### Input material
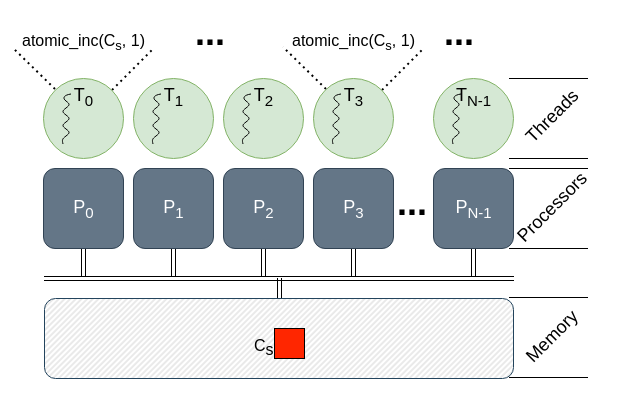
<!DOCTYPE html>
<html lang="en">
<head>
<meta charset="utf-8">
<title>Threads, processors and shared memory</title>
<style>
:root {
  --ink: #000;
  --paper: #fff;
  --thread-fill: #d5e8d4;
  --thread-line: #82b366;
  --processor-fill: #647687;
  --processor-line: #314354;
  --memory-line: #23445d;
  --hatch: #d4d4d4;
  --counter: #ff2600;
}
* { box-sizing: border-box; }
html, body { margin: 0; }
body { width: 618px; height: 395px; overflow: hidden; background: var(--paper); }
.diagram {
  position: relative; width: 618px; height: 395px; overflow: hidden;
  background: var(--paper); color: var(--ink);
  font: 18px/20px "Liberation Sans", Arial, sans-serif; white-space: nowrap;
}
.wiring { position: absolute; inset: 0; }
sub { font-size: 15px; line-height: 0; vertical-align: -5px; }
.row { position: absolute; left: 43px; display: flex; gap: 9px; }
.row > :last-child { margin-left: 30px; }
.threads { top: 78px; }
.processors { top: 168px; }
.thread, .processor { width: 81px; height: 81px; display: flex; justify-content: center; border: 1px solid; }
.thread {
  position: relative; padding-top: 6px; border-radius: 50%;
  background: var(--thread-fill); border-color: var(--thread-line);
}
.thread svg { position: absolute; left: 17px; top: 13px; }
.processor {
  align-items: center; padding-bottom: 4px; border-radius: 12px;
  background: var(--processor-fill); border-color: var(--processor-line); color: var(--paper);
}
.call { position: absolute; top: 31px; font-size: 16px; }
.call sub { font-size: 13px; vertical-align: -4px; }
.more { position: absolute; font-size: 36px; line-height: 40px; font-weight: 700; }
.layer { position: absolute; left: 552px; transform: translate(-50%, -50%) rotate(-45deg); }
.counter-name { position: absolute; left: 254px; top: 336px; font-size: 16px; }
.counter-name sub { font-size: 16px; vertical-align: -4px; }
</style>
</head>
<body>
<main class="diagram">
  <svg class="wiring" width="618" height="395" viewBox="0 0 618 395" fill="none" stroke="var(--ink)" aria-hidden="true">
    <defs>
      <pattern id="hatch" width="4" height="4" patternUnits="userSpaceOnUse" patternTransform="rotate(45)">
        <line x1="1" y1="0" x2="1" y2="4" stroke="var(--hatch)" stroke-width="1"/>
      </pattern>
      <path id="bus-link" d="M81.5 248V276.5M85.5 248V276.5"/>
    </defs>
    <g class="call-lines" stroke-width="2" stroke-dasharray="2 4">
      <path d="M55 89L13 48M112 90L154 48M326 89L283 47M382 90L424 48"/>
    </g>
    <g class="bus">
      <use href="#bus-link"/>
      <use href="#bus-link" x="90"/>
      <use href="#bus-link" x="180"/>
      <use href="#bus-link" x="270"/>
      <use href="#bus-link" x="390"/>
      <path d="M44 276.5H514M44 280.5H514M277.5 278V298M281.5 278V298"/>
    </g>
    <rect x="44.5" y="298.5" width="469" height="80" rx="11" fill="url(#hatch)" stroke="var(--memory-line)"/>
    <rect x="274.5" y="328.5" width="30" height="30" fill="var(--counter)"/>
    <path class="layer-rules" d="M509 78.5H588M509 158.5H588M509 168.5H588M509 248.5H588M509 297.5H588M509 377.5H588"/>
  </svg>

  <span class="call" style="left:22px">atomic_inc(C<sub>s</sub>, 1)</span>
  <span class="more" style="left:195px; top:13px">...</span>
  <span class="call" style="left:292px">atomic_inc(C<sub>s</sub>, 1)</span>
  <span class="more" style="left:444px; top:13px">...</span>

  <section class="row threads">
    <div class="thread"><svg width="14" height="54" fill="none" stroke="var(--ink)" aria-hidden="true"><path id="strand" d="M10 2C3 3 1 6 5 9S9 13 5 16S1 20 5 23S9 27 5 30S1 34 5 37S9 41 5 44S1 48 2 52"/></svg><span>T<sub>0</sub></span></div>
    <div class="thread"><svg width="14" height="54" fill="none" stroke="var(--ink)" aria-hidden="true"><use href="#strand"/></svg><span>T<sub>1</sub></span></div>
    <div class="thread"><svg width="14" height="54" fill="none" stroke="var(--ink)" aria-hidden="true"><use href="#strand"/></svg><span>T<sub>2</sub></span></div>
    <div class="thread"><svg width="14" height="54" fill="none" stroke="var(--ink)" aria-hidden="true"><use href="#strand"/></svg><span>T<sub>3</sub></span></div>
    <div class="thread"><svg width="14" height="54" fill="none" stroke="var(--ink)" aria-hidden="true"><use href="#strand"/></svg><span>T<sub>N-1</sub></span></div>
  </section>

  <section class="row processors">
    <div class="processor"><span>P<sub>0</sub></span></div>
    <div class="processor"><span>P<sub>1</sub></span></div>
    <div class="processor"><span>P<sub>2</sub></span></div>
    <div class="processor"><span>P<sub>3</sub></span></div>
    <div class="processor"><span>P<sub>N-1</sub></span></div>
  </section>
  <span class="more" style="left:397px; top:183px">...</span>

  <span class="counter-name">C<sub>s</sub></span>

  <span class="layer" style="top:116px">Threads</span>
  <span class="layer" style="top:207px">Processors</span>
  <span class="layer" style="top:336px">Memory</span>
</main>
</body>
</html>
######
Each line of the entries above that contains "html" is to be copied.

Reply to the task
<!DOCTYPE html>
<html lang="en">
html, body { margin: 0; }
</html>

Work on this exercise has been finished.